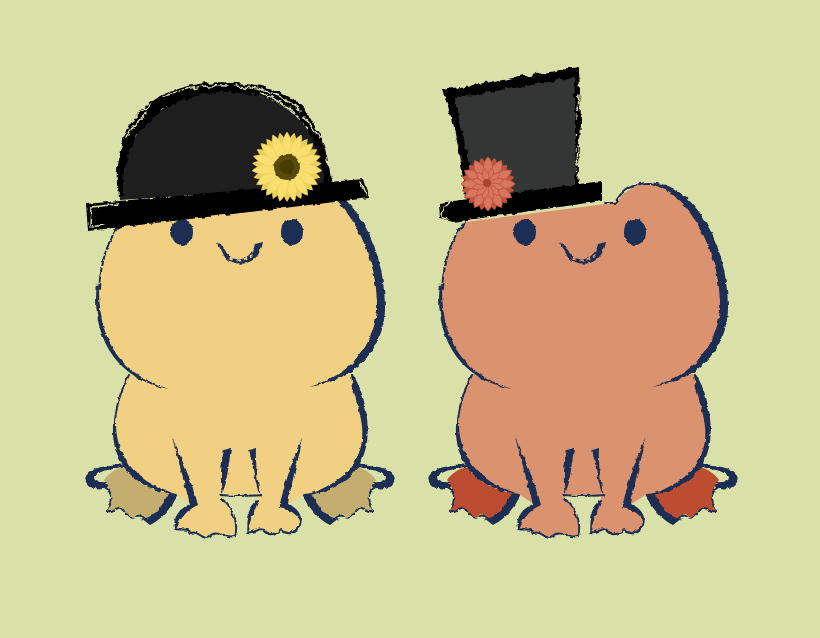
<!DOCTYPE html>
<html lang="en">
<head>
<meta charset="utf-8">
<title>Two frogs in hats</title>
<style>
:root {
  --meadow: #d9e0a8;
  --ink: #1a2d52;
  --black: #000;
  --felt: #1e1e1e;
  --silk: #343635;
  --petal: #f9df70;
  --petal-deep: #efcf5c;
  --seed: #594a08;
  --dahlia: #d87660;
  --dahlia-deep: #c0553f;
}
html, body { margin: 0; width: 820px; height: 638px; overflow: hidden; background: var(--meadow); }
svg { display: block; }
.frog-yellow { --skin: #f1d083; --foot: #c4ae6f; }
.frog-coral { --skin: #da926f; --foot: #bc4d31; }
.skin { fill: var(--skin); }
.foot { fill: var(--foot); }
.ink { fill: var(--ink); }
.line { fill: none; stroke: var(--ink); stroke-width: 2; stroke-linecap: round; stroke-linejoin: round; }
.brush { fill: var(--black); }
.dry { fill: none; stroke: var(--meadow); stroke-width: 1.5; stroke-linecap: round; }
</style>
</head>
<body>
<svg width="820" height="638" viewBox="0 0 820 638" role="img" aria-label="A yellow frog in a bowler hat with a sunflower beside a coral frog in a top hat with a red flower">
  <defs>
    <filter id="rough" x="-5%" y="-5%" width="110%" height="110%">
      <feTurbulence type="fractalNoise" baseFrequency="0.16" numOctaves="2" seed="4" result="grain"/>
      <feDisplacementMap in="SourceGraphic" in2="grain" scale="4" xChannelSelector="R" yChannelSelector="G"/>
    </filter>
    <filter id="rough-hat" x="-8%" y="-8%" width="116%" height="116%">
      <feTurbulence type="fractalNoise" baseFrequency="0.12" numOctaves="3" seed="9" result="grain"/>
      <feDisplacementMap in="SourceGraphic" in2="grain" scale="7" xChannelSelector="R" yChannelSelector="G"/>
    </filter>

    <g id="back-foot">
      <path class="foot" d="M104 480C110 472 120 466 127 468C140 482 158 491 176 494C168 506 161 516 151 523C146 521 143 513 137 514C132 522 127 514 121 508C115 507 111 515 107 511C114 500 111 489 104 480Z"/>
      <g filter="url(#rough)">
        <path class="ink" d="M126 465C112 463 92 467 86 476C83 484 92 490 103 488C108 489 110 485 106 482C98 483 93 480 96 475C103 469 116 470 126 465Z"/>
        <path class="ink" d="M170 492L179 493C172 506 164 518 150 525L141 518C153 520 163 505 170 492Z"/>
        <path class="line" d="M106 488C113 496 111 505 107 511C112 516 116 506 121 508C127 514 132 522 137 515C142 512 145 521 150 523" stroke-dasharray="9 3"/>
      </g>
    </g>

    <g id="frog">
      <use href="#back-foot"/>
      <use href="#back-foot" transform="matrix(-1 0 0 1 480 0)"/>
      <path class="skin" d="M128 374C116 395 112 425 116 448C122 474 142 490 176 494L192 505C180 512 174 522 176 529C184 531 187 527 191 533C198 530 203 540 210 536C216 528 226 538 234 535C238 522 232 508 222 499L222 495H259L257 501C250 511 248 522 247 531C256 534 258 527 264 530C270 537 277 534 281 529C289 537 295 532 299 526C303 516 296 510 285 506L304 494C340 491 362 470 365 440C366 410 358 390 352 374Z"/>
      <path class="skin" d="M122 222C99 250 94 293 100 325C108 358 135 381 169 387H309C352 382 381 351 381 311C382 264 367 222 341 197C317 174 286 183 274 202L262 204Z"/>
      <g filter="url(#rough)">
        <path class="line" d="M122 222C109 237 101 259 99 289" stroke-dasharray="14 3"/>
        <path class="ink" d="M97 283C91 332 112 378 169 389C126 376 99 347 99 290Z"/>
        <path class="ink" d="M305 183C341 178 385 232 385 309C384 350 354 381 309 387C349 376 374 347 377 309C378 257 350 194 305 183Z"/>
        <path class="line" d="M262 203L272 203C278 191 289 183 307 183"/>
        <path class="line" d="M129 375C119 394 114 413 115 431" stroke-dasharray="12 2"/>
        <path class="ink" d="M113 426C111 463 135 490 176 494C139 484 117 459 116 426Z"/>
        <path class="ink" d="M351 372C364 389 370 421 367 442C362 474 339 492 302 496C338 486 359 467 362 440C365 417 351 393 351 372Z"/>
        <path class="line" d="M220 495Q240 497 261 495" stroke-dasharray="13 2"/>
        <path class="ink" d="M172 437C180 456 191 478 198 505C187 510 181 517 176 529C172 522 176 510 190 504C184 482 178 458 172 437Z"/>
        <path class="ink" d="M303 437C298 462 291 483 288 504C297 508 302 514 301 522C297 514 289 509 279 507C286 479 294 455 303 437Z"/>
        <path class="ink" d="M231 448C229 464 227 481 222 496C220 480 221 462 224 450Z"/>
        <path class="ink" d="M249 450L256 448C255 464 258 483 261 498C255 486 253 465 249 450Z"/>
        <path class="line" d="M175 529C184 531 187 527 191 533C198 530 203 541 210 537C216 528 226 539 235 536C239 522 232 508 222 499" stroke-dasharray="15 2"/>
        <path class="line" d="M258 500C250 511 248 522 247 532C256 534 258 527 264 530C270 537 277 534 281 529C289 537 295 532 300 526L301 518" stroke-dasharray="15 2"/>
        <path class="ink" d="M259 500C248 506 245 521 247 531Q252 516 259 500Z"/>
        <ellipse class="ink" cx="182" cy="232" rx="11" ry="13"/>
        <ellipse class="ink" cx="292" cy="232" rx="11" ry="13"/>
        <path class="ink" d="M217 242C223 270 258 272 263 242L255 244C251 262 231 264 225 250Z"/>
        <path d="M230 258Q241 264 252 256" fill="none" stroke="var(--skin)" stroke-width="2" stroke-dasharray="4 3"/>
      </g>
    </g>

    <path id="sun-petal" d="M287 167C280 152 281 140 287 132C293 140 294 152 287 167Z"/>
    <g id="sun-petals">
      <use href="#sun-petal"/>
      <use href="#sun-petal" transform="rotate(24 287 167)"/>
      <use href="#sun-petal" transform="rotate(48 287 167)"/>
      <use href="#sun-petal" transform="rotate(72 287 167)"/>
      <use href="#sun-petal" transform="rotate(96 287 167)"/>
    </g>
    <g id="sun-ring">
      <use href="#sun-petals"/>
      <use href="#sun-petals" transform="rotate(120 287 167)"/>
      <use href="#sun-petals" transform="rotate(240 287 167)"/>
    </g>

    <path id="dahlia-petal" d="M488 184C481 173 482 163 488 157C494 163 495 173 488 184Z"/>
    <g id="dahlia-petals">
      <use href="#dahlia-petal"/>
      <use href="#dahlia-petal" transform="rotate(30 488 184)"/>
      <use href="#dahlia-petal" transform="rotate(60 488 184)"/>
      <use href="#dahlia-petal" transform="rotate(90 488 184)"/>
    </g>
    <g id="dahlia-ring">
      <use href="#dahlia-petals"/>
      <use href="#dahlia-petals" transform="rotate(120 488 184)"/>
      <use href="#dahlia-petals" transform="rotate(240 488 184)"/>
    </g>
  </defs>

  <rect width="820" height="638" fill="var(--meadow)"/>

  <g class="frog-yellow"><use href="#frog"/></g>
  <g class="frog-coral"><use href="#frog" x="343"/></g>

  <g id="bowler-hat">
    <path d="M120 200C116 142 156 92 224 91C286 91 320 128 329 186Z" fill="var(--felt)"/>
    <g filter="url(#rough-hat)">
      <path class="brush" d="M118 196C112 151 128 115 158 97C195 77 247 78 287 96C311 109 329 143 331 184L324 184C321 143 303 114 279 103C246 88 206 90 174 103C138 121 121 155 123 196Z"/>
      <path class="dry" d="M121 144C126 126 136 114 151 105M165 96C188 86 207 85 228 86M236 86C262 88 283 95 300 110M304 116Q314 126 319 139M126 138Q134 123 146 114M262 94Q283 101 296 113"/>
    </g>
    <g filter="url(#rough)">
      <path class="brush" d="M86 204L363 179L369 198L88 231Z"/>
      <path class="dry" d="M91 207L90 227M92 207L119 204M92 227L104 225M360 182L366 195"/>
    </g>
    <g id="sunflower">
      <use href="#sun-ring" transform="rotate(12 287 167)" fill="var(--petal-deep)"/>
      <use href="#sun-ring" fill="var(--petal)" stroke="var(--petal-deep)" stroke-width=".6"/>
      <g filter="url(#rough)">
        <circle cx="287" cy="167" r="13" fill="var(--seed)"/>
        <circle cx="287" cy="167" r="7" fill="#463a05"/>
      </g>
    </g>
  </g>

  <g id="top-hat">
    <path d="M449 94L576 73V192L469 208Z" fill="var(--silk)"/>
    <g filter="url(#rough-hat)">
      <path class="brush" d="M442 90L579 67V77L455 98C460 124 466 149 473 176L471 200L465 198C462 164 456 126 446 101Z"/>
      <path class="brush" d="M574 70H579L581 120L578 188L575 188L576 130Z"/>
      <path class="dry" d="M579 96L578 112M578 145L577 166" stroke-width="1"/>
    </g>
    <g filter="url(#rough)">
      <path class="brush" d="M439 203L602 181V201L453 222L440 218Z"/>
      <path class="dry" d="M443 207L442 217M445 207L451 201M443 218L448 219"/>
    </g>
    <g id="dahlia">
      <use href="#dahlia-ring" transform="rotate(15 488 184)" fill="var(--dahlia-deep)"/>
      <use href="#dahlia-ring" fill="var(--dahlia)" stroke="var(--dahlia-deep)" stroke-width="1"/>
      <use href="#dahlia-ring" transform="translate(195.2 73.6) scale(.6) rotate(15 488 184)" fill="var(--dahlia)" stroke="var(--dahlia-deep)" stroke-width="1.5"/>
      <circle cx="487" cy="183" r="4" fill="#a7432f"/>
    </g>
  </g>
</svg>
</body>
</html>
+ + + +
Which lines in the records above hold the string "body"? Copy each of them.

**Answer to the exercise**.
html, body { margin: 0; width: 820px; height: 638px; overflow: hidden; background: var(--meadow); }
<body>
</body>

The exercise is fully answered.